That is how Nature works. Each creature strives to live and to bring more of their kind into the world not because they fear death, but because life is wonderful. When you see tiny birds scrounging at your bird-feeder or shivering in a tree in winter, don’t feel sorry for them. They are not helpless and struggling and cowed. They shiver because instinctively they know it keeps their body temperature up. They have amazing (at least to us, who lack them) instinctive survival talents – they need a lot of food in winter to keep warm, and they find it easily, enjoyably, and if they can’t, they simply hibernate. Although lots of birds are eaten by predators, few freeze or starve to death – famine is a modern human invention, due to our huge numbers and loss of natural adaptability. If you see a dead bird, it almost certainly might have succumbed to one of three human-caused injuries: Collision with a window, or an automobile, or a domestic cat that no longer needed or wanted to eat what it killed.
Our ignorance of Nature, combined with our collective arrogance (because of our unquestioned ‘evolutionary success’), leads us to believe that we are the only emotional and intelligent creatures on the planet. But just as economists and historians are tearing apart our myths about prehistoric man, scientists are systematically deconstructing the anthropocentric myths of our modern emotional and intellectual uniqueness and superiority.
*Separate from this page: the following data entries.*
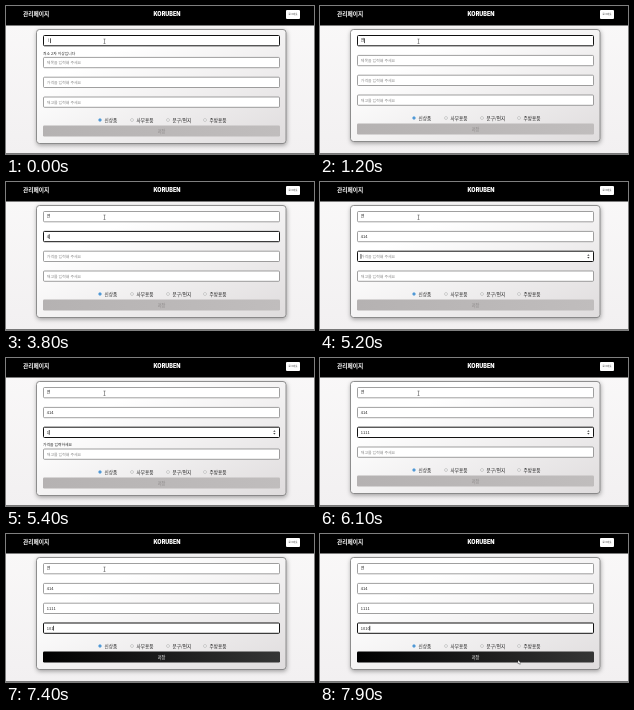
Animation of 308 by 148 pixels, one loop 8 s. Source, as an HTML page:

```html
<!DOCTYPE html>
<html lang="ko">
<head>
<meta charset="utf-8">
<title>관리페이지</title>
<style>
  html, body { margin: 0; width: 100%; height: 100%; overflow: hidden; background: #f5f3f4; }
  svg { display: block; width: 308px; height: 148px; }
  text { font: 4px "Noto Sans CJK KR", "Noto Sans CJK", "Noto Sans CJK JP", sans-serif; fill: #222; }
  .title { font-size: 5.7px; font-weight: 900; fill: #fff; }
  .brand { font: 900 5.5px Inter, sans-serif; fill: #fff; text-anchor: middle; }
  .logout { font-size: 2.4px; text-anchor: middle; }
  .box { fill: #fff; stroke: #777; stroke-width: .7; }
  .focus .box { stroke: #111; stroke-width: 1; }
  .hint { font-size: 3.9px; fill: #8b8b8b; }
  .help { font-size: 3.8px; font-weight: 500; }
  .label { font-size: 4.6px; }
  .save { font-size: 4.2px; text-anchor: middle; fill: #8c8989; }
  .ready .save { fill: #fff; }
  .button { fill: url(#off); }
  .ready .button { fill: url(#on); }
  .caret { fill: #111; }
</style>
</head>
<body>
<svg viewBox="0 0 308 148">
  <defs>
    <linearGradient id="page" x2="0" y2="1">
      <stop stop-color="#faf9f9"/><stop offset="1" stop-color="#f2f0f1"/>
    </linearGradient>
    <linearGradient id="paper" x2="1" y2="1">
      <stop offset=".25" stop-color="#fff"/><stop offset="1" stop-color="#dfdcdd"/>
    </linearGradient>
    <linearGradient id="off"><stop stop-color="#b5b2b2"/><stop offset="1" stop-color="#c0bdbd"/></linearGradient>
    <linearGradient id="on"><stop stop-color="#000"/><stop offset="1" stop-color="#353535"/></linearGradient>
    <filter id="shade" x="-5%" y="-5%" width="110%" height="115%">
      <feDropShadow dx=".5" dy="1.5" stdDeviation="2" flood-opacity=".35"/>
    </filter>
  </defs>

  <rect width="308" height="148" fill="url(#page)"/>
  <rect y="147" width="308" height="1" fill="#777"/>
  <rect width="308" height="19.5"/>
  <text class="title" x="17" y="10.2">관리페이지</text>
  <text class="brand" x="161" y="10.2">KORUBEN</text>
  <rect x="280" y="4" width="14" height="9" rx="1" fill="#fff"/>
  <text class="logout" x="287" y="9.4">로그아웃</text>

  <rect id="card" x="30.5" y="23.5" width="249.5" height="112" rx="3"
        fill="url(#paper)" stroke="#777" stroke-width=".8" filter="url(#shade)"/>
  <g id="fields"></g>
  <g id="foot">
    <g id="radios"></g>
    <rect class="button" x="37" y="117.5" width="237" height="11" rx="1.2"/>
    <text class="save" x="155.5" y="124.6">저장</text>
  </g>
  <path id="beam" d="M97.5 33h2M98.5 33v4.5M97.5 37.5h2" fill="none" stroke="#444" stroke-width=".5"/>
  <path id="arrow" d="M0 0v4l1-.9.7 1.5.6-.3-.7-1.4h1.3z" fill="#fff" stroke="#222" stroke-width=".3"/>
</svg>
<script>
const LOOP = 8000, SHIFT = 2;
const $ = id => document.getElementById(id);

// focus: [from, to]; typed: [time, value]; error: helper line shown; off: caret hidden
const fields = [
  { y: 29.5, focus: [0, 2100], error: [0, 1100], help: '최소 2자 이상입니다', hint: '',
    typed: [[0, 'ㅣ'], [400, '여'], [900, '연']], off: [[200, 400], [1500, 1900]] },
  { y: 49.4, focus: [2100, 5200], error: [0, 0], help: '', hint: '제목을 입력해 주세요',
    typed: [[3800, '4'], [3900, '41'], [4000, '414']], off: [[2500, 3100], [4300, 5200]] },
  { y: 69.2, focus: [5200, 6900], error: [5400, 5600], help: '가격을 입력하세요', hint: '가격을 입력해 주세요',
    typed: [[5400, '1'], [5600, '11'], [5700, '111'], [5800, '1111']], off: [[6100, 6900]] },
  { y: 89, focus: [6900, LOOP], error: [7100, 7400], help: '재고를 입력하세요', hint: '재고를 입력해 주세요',
    typed: [[7100, '1'], [7300, '10'], [7400, '101'], [7500, '1010']], off: [] }
];

const within = (t, [from, to]) => t >= from && t < to;
const show = (el, on) => el.setAttribute('visibility', on ? 'visible' : 'hidden');
const move = (el, x, y) => el.setAttribute('transform', `translate(${x} ${y})`);

function add(parent, markup) {
  parent.insertAdjacentHTML('beforeend', markup);
  return parent.lastElementChild;
}

for (const f of fields) {
  f.el = add($('fields'), `<g>
    <rect class="box" x="37.5" y="0" width="236" height="10.3" rx="1"/>
    <text class="hint" x="40.8" y="6.6">${f.hint}</text>
    <text class="value" x="40.8" y="6.6"></text>
    <rect class="caret" x="0" y="2.8" width=".7" height="4.8"/>
    <text class="help" x="37" y="19">${f.help}</text>
    <path class="spin" d="M267.2 4.6l1.2-1.5 1.2 1.5zM267.2 5.8l1.2 1.5 1.2-1.5z" fill="#444"/>
  </g>`);
  for (const name of ['hint', 'value', 'caret', 'help', 'spin']) f[name] = f.el.querySelector('.' + name);
}

[[94, '신상품'], [126, '사무용품'], [162, '문구/편지'], [199, '주방용품']].forEach(([x, label], i) => {
  add($('radios'), `<g>
    <circle cx="${x}" cy="112" r="1.4" fill="#fff" stroke="${i ? '#999' : '#1878c8'}" stroke-width=".5"/>
    ${i ? '' : `<circle cx="${x}" cy="112" r=".9" fill="#1878c8"/>`}
    <text class="label" x="${x + 4.5}" y="114">${label}</text>
  </g>`);
});

function draw(t) {
  let drop = 0;
  fields.forEach((f, i) => {
    const active = within(t, f.focus);
    const error = within(t, f.error);
    const value = f.typed.reduce((last, [at, s]) => t >= at ? s : last, '');
    move(f.el, 0, f.y + drop);
    f.el.classList.toggle('focus', active);
    if (f.value.textContent !== value) f.value.textContent = value;
    show(f.hint, !value);
    show(f.help, error);
    show(f.spin, active && i === 2);
    show(f.caret, active && !f.off.some(span => within(t, span)));
    f.caret.setAttribute('x', 40.6 + (value ? f.value.getComputedTextLength() : 0));
    if (error) drop += SHIFT;
  });
  move($('foot'), 0, drop);
  $('card').setAttribute('height', 112 + drop);
  $('foot').classList.toggle('ready', t >= 7400);

  const p = Math.min(1, Math.max(0, (t - 7500) / 400));
  const ease = p * p * (3 - 2 * p);
  show($('beam'), t < 7500);
  show($('arrow'), t >= 7500);
  move($('arrow'), 98 + 100 * ease, 35 + 91 * ease);
}

const start = performance.now();
function tick() {
  draw((performance.now() - start) % LOOP);
  requestAnimationFrame(tick);
}
tick();
</script>
</body>
</html>
```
Although our incompetence at deciphering animal language and communication has so far made it conveniently impossible to prove conclusively, there is very compelling evidence that many animals exhibit extraordinary intelligence.
In fact given some new evidence that emotion is principally a response to sensory stimulus, and knowledge that some animals have greater sensitivity to many sensory stimuli than humans, it’s quite possible that many animals lead much richer emotional lives than we do, that they are more ‘sensitive’ in every sense of the word than we are, that they ‘feel’ more, and more deeply, than we could ever hope to. Why then don’t they articulate this, so that we understand?
Perhaps they do – maybe we are just so numb to all language other than our limited and clumsy modern/mechanical ones that we don’t ‘hear’ them. Or perhaps it’s just that they don’t have to – maybe we developed ‘sophisticated’ abstract language not because we were uniquely able to, but because it was necessary to convey precise instructions about man-made processes (like computers) in our strange new unnatural hierarchical culture, whereas other animals always survived just fine without such artificial constructs. How sophisticated a language do you need to say ‘danger’, ‘food’, ‘yes’, ‘no’, and ‘I love you’, and ultimately what else is really important to say?
Modern humans now need Nature’s language and Nature’s technology to live comfortable lives. But most other animals know a better way to live, and don’t need sophisticated language or technology to do so.
For more on this topic, please read the essay: THINKING ON A CLEAN SLATE: PREFACE TO THE HUMAN STORY: